Ayrshire Cow

Category: Farm

Ayrshire cows are a large breed used primarily as dairy cows. Hailing from the Highlands of Scotland, the Ayrshire is an adaptable breed that can exist in a range of harsh environmental conditions.

Ayrshire Cow

Ayrshire Cow

Scientific & Common Names

Kingdom - Animalia

Phylum - Chordata

Class - Mammalia

Order - Artiodactyla

Family - Bovidae

Subfamily - Bovinae

Genus - Bos

Species - B. taurus

Common Name - Ayrshire Cow

Characteristics

Ayrshires are typically red and white, though the shade of red can range from light to dark. They can weigh over 1300 lbs. The pattern of coloration and ratio of white to red can vary greatly. Ayrshires are known for their efficiency in milk production and their strong foraging abilities.

Breeding

These cows have few breeding complications, and the young are quite easy to raise. This contributes to their desirability as a dairy cow, along with their longevity and good health.

Behavior

This cow exhibits strong character and can be difficult at times. They can be stubborn and hard to train.

History

Although the Ayrshire cow is now native to Ayr County in Scotland, and that's where its name derives, many experts now believe they may have originated in Holland. Though Ayrshires can be unruly, many farmers prefer them thanks to their longevity, hardiness, and low difficulty calf rearing. While they are most prevalent in the United Kingdom, Ayrshires can be seen all over the world, including Pennsylvania, Connecticut, and other states found in the American northeast.

Present Status

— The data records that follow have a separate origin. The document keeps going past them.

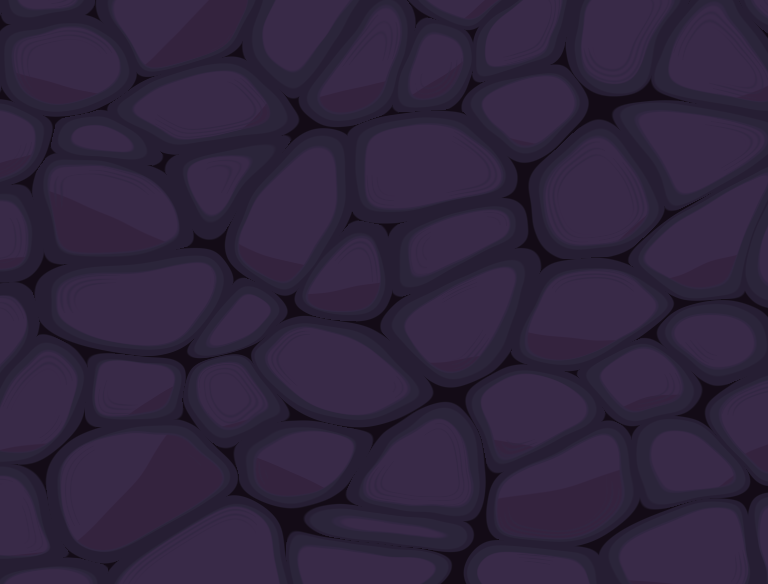
Write a Shadertoy shader that draws this texture.

```glsl
// Dark purple cobbled stone wall, painted in flat tones with black gaps at the joints.

const vec3 FACE   = vec3(0.225, 0.163, 0.282);
const vec3 SHADE  = vec3(0.204, 0.138, 0.244);
const vec3 EDGE   = vec3(0.191, 0.152, 0.256);
const vec3 RIM    = vec3(0.169, 0.145, 0.228);
const vec3 GROOVE = vec3(0.150, 0.119, 0.200);
const vec3 GAP    = vec3(0.073, 0.045, 0.085);

const vec2 STONES = vec2(4.8, 6.4);   // stones per canvas height, along and across the grain
const float TILT = 0.24;              // grain direction in radians
const float ROUNDING = 12.0;          // higher gives sharper stone corners

vec2 hash2(vec2 p) {
    vec3 q = fract(vec3(p.xyx) * vec3(0.1031, 0.1030, 0.0973));
    q += dot(q, q.yzx + 33.33);
    return fract((q.xx + q.yz) * q.zy);
}

float noise(vec2 p) {
    vec2 i = floor(p), f = fract(p);
    f = f * f * (3.0 - 2.0 * f);
    float low  = mix(hash2(i).x, hash2(i + vec2(1, 0)).x, f.x);
    float high = mix(hash2(i + vec2(0, 1)).x, hash2(i + vec2(1, 1)).x, f.x);
    return mix(low, high, f.y);
}

mat2 rotate(float a) {
    return mat2(cos(a), sin(a), -sin(a), cos(a));
}

vec2 site(vec2 id) {
    return id + 0.5 + 0.84 * (hash2(id + 17.0) - 0.5);
}

// Squared distance less a random weight, so that stones differ in size
float power(vec2 p, vec2 id) {
    vec2 d = site(id) - p;
    return dot(d, d) - 0.24 * hash2(id + 71.0).y;
}

vec2 nearestStone(vec2 p) {
    vec2 best = floor(p);
    float least = 1e5;
    for (int y = -2; y <= 2; y++)
    for (int x = -2; x <= 2; x++) {
        vec2 id = floor(p) + vec2(x, y);
        float d = power(p, id);
        if (d < least) { least = d; best = id; }
    }
    return best;
}

// Smooth minimum of the distances to all sides: negative only in the joints
float stoneDepth(vec2 p, vec2 id) {
    float own = power(p, id), sum = 0.0;
    for (int y = -2; y <= 2; y++)
    for (int x = -2; x <= 2; x++) {
        if (x == 0 && y == 0) continue;
        vec2 other = id + vec2(x, y);
        float span = max(length(site(other) - site(id)), 0.05);
        sum += exp(-ROUNDING * (power(p, other) - own) / (2.0 * span));
    }
    return -log(sum) / ROUNDING;
}

float cover(float d, float blur) {
    return smoothstep(-blur, blur, d);
}

// Tapered brush lines that follow the outline of a stone
float brushLines(float depth, float seed, float taper, float blur) {
    float line = abs(fract(depth * 26.0 + seed) - 0.5) / 26.0;
    float width = 0.008 * smoothstep(0.58, 0.9, taper);
    return cover(width - line, blur) * step(0.0005, width);
}

void mainImage(out vec4 fragColor, in vec2 fragCoord) {
    vec2 uv = fragCoord / iResolution.y;
    float blur = 4.5 / iResolution.y;

    // Bent, tilted stone grid
    vec2 p = rotate(-TILT) * uv * STONES + vec2(23.0, 41.0);
    p += 0.42 * (vec2(noise(p * 0.8), noise(p * 0.8 + 50.0)) - 0.5);
    p += 0.05 * (vec2(noise(p * 3.5), noise(p * 3.5 + 90.0)) - 0.5);

    vec2 id = nearestStone(p);
    vec2 local = p - site(id);
    vec2 seed = hash2(id + 131.0);
    float depth = stoneDepth(p, id);
    float wander = noise(p * 1.7 + 7.0) - 0.5;
    float inset = 0.105 + 0.05 * (seed.x - 0.5) + 0.05 * wander;

    // Stone face with a reddish facet on its lower side
    vec2 facing = rotate((seed.y - 0.5) * 1.6) * vec2(0.0, 1.0);
    float facet = -dot(local, facing) - 0.14 - 0.5 * seed.x;
    vec3 face = mix(FACE, SHADE, cover(facet, blur));
    float nearRim = 1.0 - cover(depth - inset - 0.10, blur);
    float strokes = brushLines(depth, seed.y, noise(p * 1.9 + seed * 40.0), blur);
    face = mix(face, EDGE, 0.8 * strokes * nearRim);

    // Bands from the joint up to the face
    float rimStart = 0.045 + 0.09 * (noise(p * 1.3 + 30.0) - 0.5);
    vec3 color = mix(GROOVE, RIM, cover(depth - rimStart, blur));
    color = mix(color, EDGE, cover(depth - inset + 0.022 * noise(p * 2.3), blur));
    color = mix(color, face, cover(depth - inset, blur));

    // Black slivers where several stones meet
    float gapLevel = 0.022 + 0.05 * (noise(p * 1.1 + 60.0) - 0.4);
    color = mix(color, GAP, cover(-depth - max(gapLevel, 0.009), blur));

    fragColor = vec4(color, 1.0);
}
```
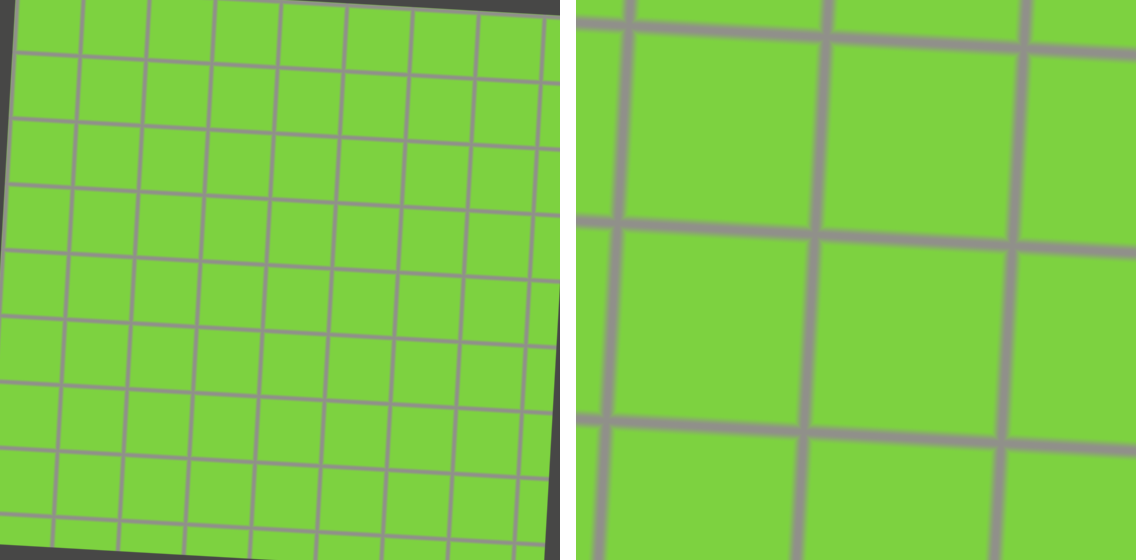
Left: the whole. Right: its middle third, enlarged.
Reproduce this pattern procedurally as a three.js fragment shader.

```glsl
// A slightly turned green sheet, ruled with soft grey square grid lines, on a
// dark ground. The canvas is mapped to sheet cells, fract-style distances give
// the lines, and a box distance cuts the sheet out of the ground.

varying vec2 vUv;

const vec3 GREEN = vec3(0.49, 0.825, 0.25);
const vec3 GREY = vec3(0.565, 0.565, 0.54);
const vec3 GROUND = vec3(0.28, 0.28, 0.275);

const vec2 CORNER = vec2(0.0326, 1.024); // top left crossing of the grid
const float TILT = 0.0573;               // clockwise turn in radians
const float CELL = 0.1177;               // cell side in canvas units

// The following lengths are in cells.
const float SHEET_SIDE = 8.465;
const float LINE_HALF = 0.032;
const float LINE_SOFT = 0.026;
const float EDGE_SOFT = 0.014;

// Canvas point to cells, counted rightwards and downwards from the corner.
vec2 toCells(vec2 point, vec2 corner, float tilt, float cell) {
  vec2 offset = point - corner;
  vec2 across = vec2(cos(tilt), -sin(tilt));
  vec2 down = vec2(-sin(tilt), -cos(tilt));
  return vec2(dot(offset, across), dot(offset, down)) / cell;
}

// Distance to the nearest grid line.
float gridDistance(vec2 cells) {
  vec2 toLine = abs(fract(cells + 0.5) - 0.5);
  return min(toLine.x, toLine.y);
}

// Signed distance to an axis-aligned box, negative inside.
float boxDistance(vec2 point, vec2 low, vec2 high) {
  vec2 outside = abs(point - 0.5 * (low + high)) - 0.5 * (high - low);
  return length(max(outside, 0.0)) + min(max(outside.x, outside.y), 0.0);
}

// Smooth coverage of the region where distance is below the limit.
float coverage(float distance, float limit, float softness) {
  return 1.0 - smoothstep(limit - softness, limit + softness, distance);
}

void main() {
  vec2 cells = toCells(vUv, CORNER, TILT, CELL);

  // Ruled sheet
  float line = coverage(gridDistance(cells), LINE_HALF, LINE_SOFT);
  vec3 sheet = mix(GREEN, GREY, line);

  // Sheet outline: the first lines border it, the last cells are cut short
  float edge = boxDistance(cells, vec2(-LINE_HALF), vec2(SHEET_SIDE));
  vec3 color = mix(GROUND, sheet, coverage(edge, 0.0, EDGE_SOFT));

  gl_FragColor = vec4(color, 1.0);
}
```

There are over 60,000 Ayrshires in the United Kingdom. However, the breed has declined in the United States. It is classed as "recovering", but it still requires observation to ensure that it endures in North America.